Exercise
Every line from the one that contains "236L379 234M375 245L380" to the end of the records must be restated word for word. No other line belongs in the answer.

(Provided data Opens)

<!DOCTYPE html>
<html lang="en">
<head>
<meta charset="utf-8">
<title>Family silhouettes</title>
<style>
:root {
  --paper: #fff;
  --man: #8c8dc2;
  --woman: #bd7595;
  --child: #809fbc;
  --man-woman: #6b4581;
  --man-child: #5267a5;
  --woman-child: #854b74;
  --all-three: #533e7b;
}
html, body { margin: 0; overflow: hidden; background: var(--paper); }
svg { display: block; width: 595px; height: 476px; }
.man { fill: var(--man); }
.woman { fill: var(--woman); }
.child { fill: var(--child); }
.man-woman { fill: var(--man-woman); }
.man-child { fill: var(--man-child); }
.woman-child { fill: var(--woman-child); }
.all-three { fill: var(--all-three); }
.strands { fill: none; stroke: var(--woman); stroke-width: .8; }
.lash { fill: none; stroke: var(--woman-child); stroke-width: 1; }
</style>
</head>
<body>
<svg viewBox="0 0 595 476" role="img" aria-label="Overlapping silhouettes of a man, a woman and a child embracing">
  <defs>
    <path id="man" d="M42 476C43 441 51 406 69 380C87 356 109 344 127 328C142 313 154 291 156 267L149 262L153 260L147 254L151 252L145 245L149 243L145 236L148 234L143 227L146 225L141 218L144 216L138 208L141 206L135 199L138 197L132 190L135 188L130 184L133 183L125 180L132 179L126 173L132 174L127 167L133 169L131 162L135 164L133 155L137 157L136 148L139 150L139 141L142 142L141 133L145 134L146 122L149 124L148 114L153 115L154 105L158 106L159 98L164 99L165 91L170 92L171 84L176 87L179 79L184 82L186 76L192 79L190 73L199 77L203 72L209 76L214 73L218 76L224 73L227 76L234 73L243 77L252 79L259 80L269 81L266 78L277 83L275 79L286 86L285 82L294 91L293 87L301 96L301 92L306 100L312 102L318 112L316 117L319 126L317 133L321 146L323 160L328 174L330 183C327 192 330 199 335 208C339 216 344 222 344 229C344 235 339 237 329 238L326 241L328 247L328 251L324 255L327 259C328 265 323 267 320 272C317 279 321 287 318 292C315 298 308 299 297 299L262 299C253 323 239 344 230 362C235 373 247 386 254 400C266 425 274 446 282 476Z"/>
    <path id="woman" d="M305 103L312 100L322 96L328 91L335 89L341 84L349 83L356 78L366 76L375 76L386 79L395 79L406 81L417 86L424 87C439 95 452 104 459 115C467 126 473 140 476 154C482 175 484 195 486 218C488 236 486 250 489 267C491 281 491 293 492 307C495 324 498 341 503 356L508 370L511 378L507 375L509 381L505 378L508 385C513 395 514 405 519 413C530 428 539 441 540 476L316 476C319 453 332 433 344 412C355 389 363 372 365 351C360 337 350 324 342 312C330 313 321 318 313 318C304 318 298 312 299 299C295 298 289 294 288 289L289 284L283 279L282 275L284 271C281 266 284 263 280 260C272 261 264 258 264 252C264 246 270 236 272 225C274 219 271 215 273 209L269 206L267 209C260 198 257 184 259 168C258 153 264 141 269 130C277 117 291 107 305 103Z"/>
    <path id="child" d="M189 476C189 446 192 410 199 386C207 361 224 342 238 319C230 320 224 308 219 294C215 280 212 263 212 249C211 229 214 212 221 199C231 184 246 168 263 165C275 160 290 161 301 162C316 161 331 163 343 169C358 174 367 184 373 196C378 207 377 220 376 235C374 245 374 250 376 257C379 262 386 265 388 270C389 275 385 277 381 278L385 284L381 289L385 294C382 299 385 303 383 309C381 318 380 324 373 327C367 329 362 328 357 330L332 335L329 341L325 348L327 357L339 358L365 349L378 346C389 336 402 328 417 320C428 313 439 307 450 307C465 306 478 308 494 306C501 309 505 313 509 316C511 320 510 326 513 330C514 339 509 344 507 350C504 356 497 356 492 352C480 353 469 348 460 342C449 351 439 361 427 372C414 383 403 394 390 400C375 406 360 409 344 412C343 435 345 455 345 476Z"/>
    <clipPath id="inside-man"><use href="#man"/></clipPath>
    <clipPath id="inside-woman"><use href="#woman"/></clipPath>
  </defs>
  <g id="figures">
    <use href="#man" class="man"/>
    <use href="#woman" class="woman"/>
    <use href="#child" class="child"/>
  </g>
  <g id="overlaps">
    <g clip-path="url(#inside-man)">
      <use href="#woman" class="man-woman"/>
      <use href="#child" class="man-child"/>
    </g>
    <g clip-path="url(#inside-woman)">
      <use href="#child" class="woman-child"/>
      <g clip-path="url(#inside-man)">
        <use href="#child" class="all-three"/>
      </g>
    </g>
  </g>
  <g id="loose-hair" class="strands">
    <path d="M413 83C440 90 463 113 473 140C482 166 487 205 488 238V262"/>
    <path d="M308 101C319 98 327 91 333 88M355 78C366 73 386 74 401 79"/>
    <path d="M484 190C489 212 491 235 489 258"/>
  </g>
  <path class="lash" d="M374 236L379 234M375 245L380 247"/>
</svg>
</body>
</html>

(Provided data Closes)

Response area
  <path class="lash" d="M374 236L379 234M375 245L380 247"/>
</svg>
</body>
</html>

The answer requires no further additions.